| >Using the 1 in^2 per watt rule of thumb
| >I would need 500 in^2 - 1000 in^2 of surface area. Is this really true
| >or could I get by with a smaller plate and a cooling fan?
....
| For that power, you do need a REALLY GOOD heatsink - like a large
| aluminium extrusion (or two) with lots of fins, and a fan.

The new dual core Intel paxville Xeon cpus use nearly 200 watts per
chip at full power. All that heat goes through a square that's about
one inch square into an elaborate heat sink, with a big fan. If the
fan fails, the chip burns up in a few seconds.

(At least the older Athlons did. I've heard that Intel P4s are better
about throttling back on the power when they overheat, but even so, at
200 watts, I wonder if it could shut down enough and quickly enough to
save it's own skin.)

Just an example of how not to do things

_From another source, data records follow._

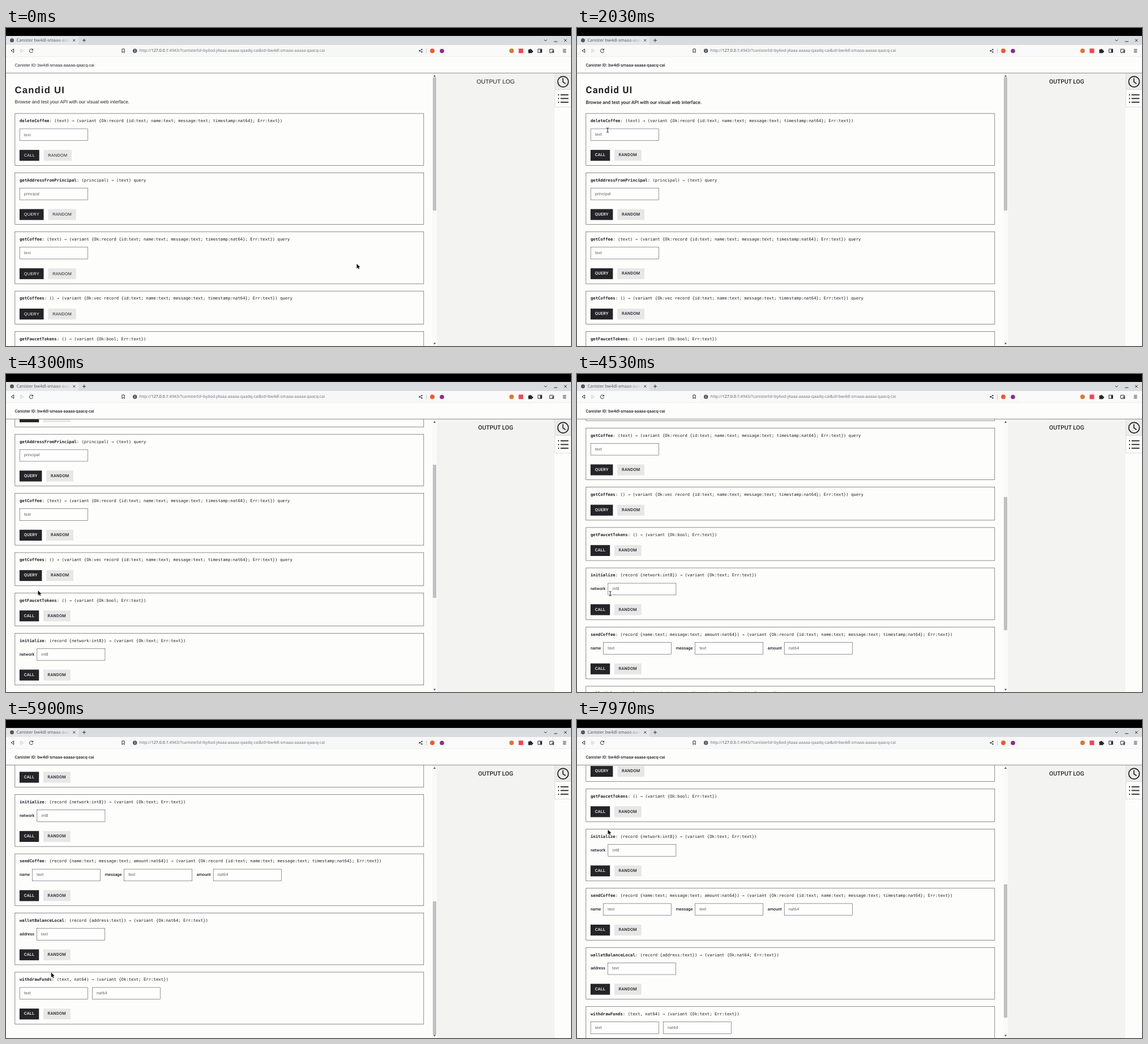
Write an HTML page that moves like this. It is 998 px wide and 561 px high and loops after 8 s.

```html
<!DOCTYPE html>
<html lang="en">
<head>
<meta charset="utf-8">
<title>Candid UI</title>
<style>
html, body { margin: 0; width: 100%; height: 100%; overflow: hidden; background: #fdfdfc; }
#stage { position: relative; width: 998px; height: 561px; overflow: hidden; background: #fdfdfc; text-rendering: geometricPrecision; }
#stage div, #stage svg, .t { position: absolute; box-sizing: border-box; }
.t { white-space: pre; }
.black { left: 0; top: 0; width: 998px; height: 14px; background: #000; }
.tabs { left: 0; top: 14px; width: 998px; height: 16px; background: #d9dcdf; }
.tab { left: 1px; top: 1px; width: 127px; height: 15px; background: #e4e6e8; border-radius: 2px 2px 0 0; }
.bar { left: 0; top: 30px; width: 998px; height: 21px; background: #fafafa; border-bottom: 1px solid #ececec; }
.field { left: 217px; top: 2px; width: 564px; height: 17px; background: #f6f7f7; border-radius: 2px; }
.chrome { font: 400 7.15px/12px "Noto Sans", sans-serif; color: #73757a; }
.chrome b { font-weight: 400; color: #4a4c50; }
.tabname { left: 18.5px; top: 15.5px; width: 96px; overflow: hidden; font-size: 7.5px; color: #5a5c60;
  -webkit-mask: linear-gradient(90deg, #000 72%, transparent); mask: linear-gradient(90deg, #000 72%, transparent); }

/* the web page is laid out on a 1920 x 1080 screen and scaled to the stage */
#web {
  --ui: "Liberation Sans", Arial, sans-serif;
  left: 0; top: 0; width: 1920px; height: 1080px;
  transform: scale(.51979, .51944); transform-origin: 0 0;
  color: #222126; font: 500 14px/20px var(--ui);
}
#web.loaded { --ui: Roboto, sans-serif; }
.head { left: 0; top: 98px; width: 1920px; height: 56px; background: #fdfdfc; border-bottom: 1px solid #29252a; }
#view { left: 0; top: 154px; width: 1449px; height: 926px; overflow: hidden; }
#page { left: 0; width: 1449px; height: 2040px; }
.title { left: 30px; top: 188px; font-weight: 700; font-size: 32px; line-height: 46px; letter-spacing: 2.3px; }
.sub { left: 30px; top: 243px; font-size: 16px; }
.panel { left: 30px; width: 1390px; border: 1px solid #29252a; }
.sig { left: 15px; top: 15px; font: 400 14px/20px "DejaVu Sans Mono", monospace; }
.input { top: 51px; width: 232px; height: 41px; border: 1px solid #38353a; background: #fefefe; padding: 0 14px; line-height: 39px; color: #66666b; font-weight: 400; }
#stage .row { left: 15px; bottom: 15px; display: flex; gap: 15px; }
.btn { height: 37px; padding: 0 15px; line-height: 37px; letter-spacing: .5px; background: #e7e7e7; }
.btn.go { background: #242428; color: #fbfbfb; }
.log { left: 1464px; top: 154px; width: 400px; height: 926px; background: #f3f3f1; text-align: center; font-size: 20px; line-height: 56px; }

.track { left: 753px; top: 80px; width: 8px; height: 481px; background: #fafafa; }
#thumb { left: 754px; top: 87px; width: 6px; height: 235px; background: #c0c0c0; }
.clock { left: 969px; top: 80px; width: 29px; height: 29px; background: #ebebea; border-bottom: 1px solid #d8d8d6; }
.list { left: 969px; top: 109px; width: 29px; height: 31px; border-bottom: 1px solid #dededc; }
.side { left: 969px; top: 80px; width: 1px; height: 60px; background: #dededc; }
#icons { left: 0; top: 0; }
#cursor { left: -6px; top: -6px; }
</style>
</head>
<body>
<div id="stage">
  <div class="black"></div>
  <div class="tabs"><div class="tab"></div></div>
  <div class="bar"><div class="field"></div></div>
  <span class="t chrome tabname">Canister bw4dl-smaaa-aaaaa-qaacq-cai</span>
  <span class="t chrome" style="left:235.5px;top:34px">http://<b>127.0.0.1</b>:4943/?canisterId=by6od-j4aaa-aaaaa-qaadq-cai&amp;id=bw4dl-smaaa-aaaaa-qaacq-cai</span>
  <div id="web">
    <div class="head"><span class="t" style="left:30px;top:18px">Canister ID: bw4dl-smaaa-aaaaa-qaacq-cai</span></div>
    <div id="view"><div id="page">
      <span class="t title">Candid UI</span>
      <span class="t sub">Browse and test your API with our visual web interface.</span>
    </div></div>
    <div class="log">OUTPUT LOG</div>
  </div>
  <div class="track"></div>
  <div id="thumb"></div>
  <div class="clock"></div>
  <div class="list"></div>
  <div class="side"></div>
  <svg id="icons" width="998" height="561" fill="none" stroke="#2c2d31">
    <circle cx="10.5" cy="21.8" r="3.5" fill="#55565c" stroke="none"/>
    <path d="M118.3 19.7l4 4m0-4l-4 4M135 21.8h6m-3-3v6"/>
    <path d="M950.5 20.5l2.5 2.5 2.5-2.5M968 24h6M985.8 19.5l4.6 4.6m0-4.6l-4.6 4.6"/>
    <path d="M13.7 37v6.2L9 40.1z"/>
    <path d="M26 37v6.2l4.7-3.1z" stroke="#c6c7ca"/>
    <path d="M47 38.2a3.2 3.2 0 1 0 .6 3M47.6 36.6v2.4h-2.4"/>
    <path d="M205 37h4.2v6.4l-2.1-1.8-2.1 1.8z"/>
    <circle cx="227.7" cy="40.2" r="3.7" fill="#55565b" stroke="none"/>
    <path d="M227.7 39.7v2.6M227.7 38v1" stroke="#fff"/>
    <path d="M734.5 38l-4 2.2 4 2.2" stroke-width=".8"/>
    <g fill="#3c3d41" stroke="none"><circle cx="734.5" cy="38" r="1.2"/><circle cx="730.5" cy="40.2" r="1.2"/><circle cx="734.5" cy="42.4" r="1.2"/></g>
    <path d="M742.5 36v9" stroke="#c8c9cc"/>
    <g stroke="none">
      <circle cx="753" cy="40.2" r="4" fill="#ee5a30"/>
      <circle cx="770" cy="40.5" r="3.8" fill="#8b2f83"/>
      <circle cx="893" cy="40.3" r="4" fill="#d87932"/>
      <rect x="905.5" y="36.3" width="8" height="8" fill="#ef4652"/>
      <path d="M922.5 38h2.2a1.3 1.3 0 1 1 2.6 0h2v2.2a1.3 1.3 0 1 1 0 2.4v1.7h-6.8z" fill="#26272b"/>
      <path d="M943.5 37.5h3v5.5h-3z" fill="#26272b"/>
    </g>
    <path d="M939.7 37.2h6.6v6h-6.6zM960.5 37.4h6v1.4h1v4.6h-7zM964.5 40.2h3v1.6h-3z"/>
    <path d="M983.7 37.8h5.6m-5.6 2.4h5.6m-5.6 2.4h5.6"/>
    <g stroke="none" fill="#55565a"><path d="M754.8 86l2.2-3 2.2 3zM754.8 555.5l2.2 3 2.2-3z"/></g>
    <g stroke="#1f1f22" stroke-width="1.7">
      <circle cx="984" cy="94.7" r="9.4"/>
      <path d="M983.7 88.5v6.6l4.6 3.2M979.5 117.8h14m-14 6.5h14m-14 6.5h14M975 117.8h2m-2 6.5h2m-2 6.5h2"/>
    </g>
  </svg>
  <svg id="cursor" width="20" height="24">
    <path id="arrow" d="M6 6v8.4l2-1.8 1.4 3 1.4-.7-1.4-2.9h2.7z" fill="#111" stroke="#fff" stroke-width=".7" paint-order="stroke"/>
    <path id="beam" d="M4 2q2 0 2 1.2Q6 2 8 2M6 3v6M4 10q2 0 2-1.2Q6 10 8 10" fill="none" stroke="#222"/>
  </svg>
</div>
<script>
const $ = id => document.getElementById(id);
const LOOP = 8000, FONT_READY = 330, SCALE = .5195, VIEW_TOP = 154;

const coffee = 'record {id:text; name:text; message:text; timestamp:nat64}';
const result = ok => `(variant {Ok:${ok}; Err:text})`;
// name, arguments, return type, button, inputs as [x, placeholder, label x, label]
const methods = [
  ['deleteCoffee', '(text)', result(coffee), 'CALL', [[46, 'text']]],
  ['getAddressFromPrincipal', '(principal)', '(text) query', 'QUERY', [[46, 'principal']]],
  ['getCoffee', '(text)', result(coffee) + ' query', 'QUERY', [[46, 'text']]],
  ['getCoffees', '()', result('vec ' + coffee) + ' query', 'QUERY', []],
  ['getFaucetTokens', '()', result('bool'), 'CALL', []],
  ['initialize', '(record {network:int8})', result('text'), 'CALL', [[105, 'int8', 46, 'network']]],
  ['sendCoffee', '(record {name:text; message:text; amount:nat64})', result(coffee), 'CALL',
    [[89, 'text', 46, 'name'], [401, 'text', 336, 'message'], [704, 'nat64', 648, 'amount']]],
  ['walletBalanceLocal', '(record {address:text})', result('nat64'), 'CALL', [[104, 'text', 46, 'address']]],
  ['withdrawFunds', '(text, nat64)', result('text'), 'CALL', [[46, 'text'], [293, 'nat64']]]
];

const fields = [];
let y = 290, html = '';
for (const [name, args, ret, action, inputs] of methods) {
  const height = inputs.length ? 177 : 113;
  html += `<div class="panel" style="top:${y}px;height:${height}px">
    <span class="t sig"><b>${name}</b>: ${args} → ${ret}</span>`;
  for (const [x, hint, labelX, label] of inputs) {
    if (label) html += `<span class="t" style="left:${labelX - 31}px;top:61px">${label}</span>`;
    html += `<div class="input" style="left:${x - 31}px">${hint}</div>`;
    fields.push({ x, y: y + 52 });
  }
  html += `<div class="row"><span class="btn go">${action}</span><span class="btn">RANDOM</span></div></div>`;
  y += height + 24;
}
$('page').insertAdjacentHTML('beforeend', html);

// keys: [time, ...values]; scroll in page pixels, mouse in stage pixels
const scrollKeys = [[3850, 0], [4300, 286], [4870, 836], [4990, 914], [7420, 914], [7600, 797]];
const mouseKeys = [
  [350, 619.5, 416], [1000, 300, 300], [1600, 22, 200], [2030, 54, 180], [2260, 88, 215],
  [2500, 68, 257], [2630, 80, 256], [2800, 80, 256], [3020, 103, 330], [3280, 66, 420],
  [3500, 40, 384], [3670, 50, 378], [4300, 56.5, 382], [4870, 62, 396], [5300, 62, 396],
  [5560, 140, 370], [5800, 100, 448], [6100, 34, 440], [6300, 40, 470], [6600, 70, 430],
  [6930, 46, 345], [7130, 43.5, 271.5], [7400, 40, 240], [7800, 47, 208], [7970, 54.5, 193.5]
];

function sample(keys, t, ease) {
  const i = keys.findIndex(k => k[0] > t);
  if (i === 0) return keys[0].slice(1);
  if (i < 0) return keys[keys.length - 1].slice(1);
  const a = keys[i - 1], b = keys[i];
  const p = ease((t - a[0]) / (b[0] - a[0]));
  return a.slice(1).map((v, j) => v + (b[j + 1] - v) * p);
}
const linear = p => p;
const soft = p => p * (.6 + p * (1.2 - .8 * p));

function draw(now) {
  const t = now % LOOP;
  const scroll = Math.round(sample(scrollKeys, t, linear)[0]);
  const [mx, my] = sample(mouseKeys, t, soft);
  $('web').classList.toggle('loaded', t >= FONT_READY);
  $('page').style.top = -VIEW_TOP - scroll + 'px';
  $('thumb').style.top = 87 + scroll * .2545 + 'px';
  $('cursor').style.transform = `translate(${mx}px, ${my}px)`;
  const px = mx / SCALE, py = my / SCALE + scroll;
  const typing = fields.some(f => px >= f.x && px <= f.x + 232 && py >= f.y && py <= f.y + 41);
  $('arrow').style.display = typing ? 'none' : '';
  $('beam').style.display = typing ? '' : 'none';
}

const start = performance.now();
function tick() {
  draw(performance.now() - start);
  requestAnimationFrame(tick);
}
tick();
</script>
</body>
</html>
```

4. ### Bob EldredGuest

If you want to waste that amount of power, you are probably doing it on a
short term intermittent basis for testing purposes and not continuously
unless you are making a heater. Is that correct?

For that, you can mount several of these resistors on a small aluminum plate
and immerse the plate with resistors into a coffee can full of water. This
will dissipate a KW easily for a while. As the water boils off, add more
water. I've done a 10KW load this way and it works great. Depending on the
voltage you may or may not have to insulate the leads and/or the can. For
high voltages, oil can be used instead of water but water works better. It
looks like your voltage is in the 100 to 200 volt range. I'd insulate the
leads with RTV silicone goop and isolate the can from conduction to anybody
or metal object. Be safe.
Bob

5. ### Jasen BettsGuest

so \$15-\$29 in parts plus heatsink, paste, bolts, interconnect, and 50-100
holes to measure mark and drill. any reason why you're not planning on using
a hank of nichrome wire and a fan.
You may be able to run the resistors at a higher temperature than
transistors can handle.
one with fins and a fan?
go with a heating element if you can find one with the right impedance,

Bye.
Jasen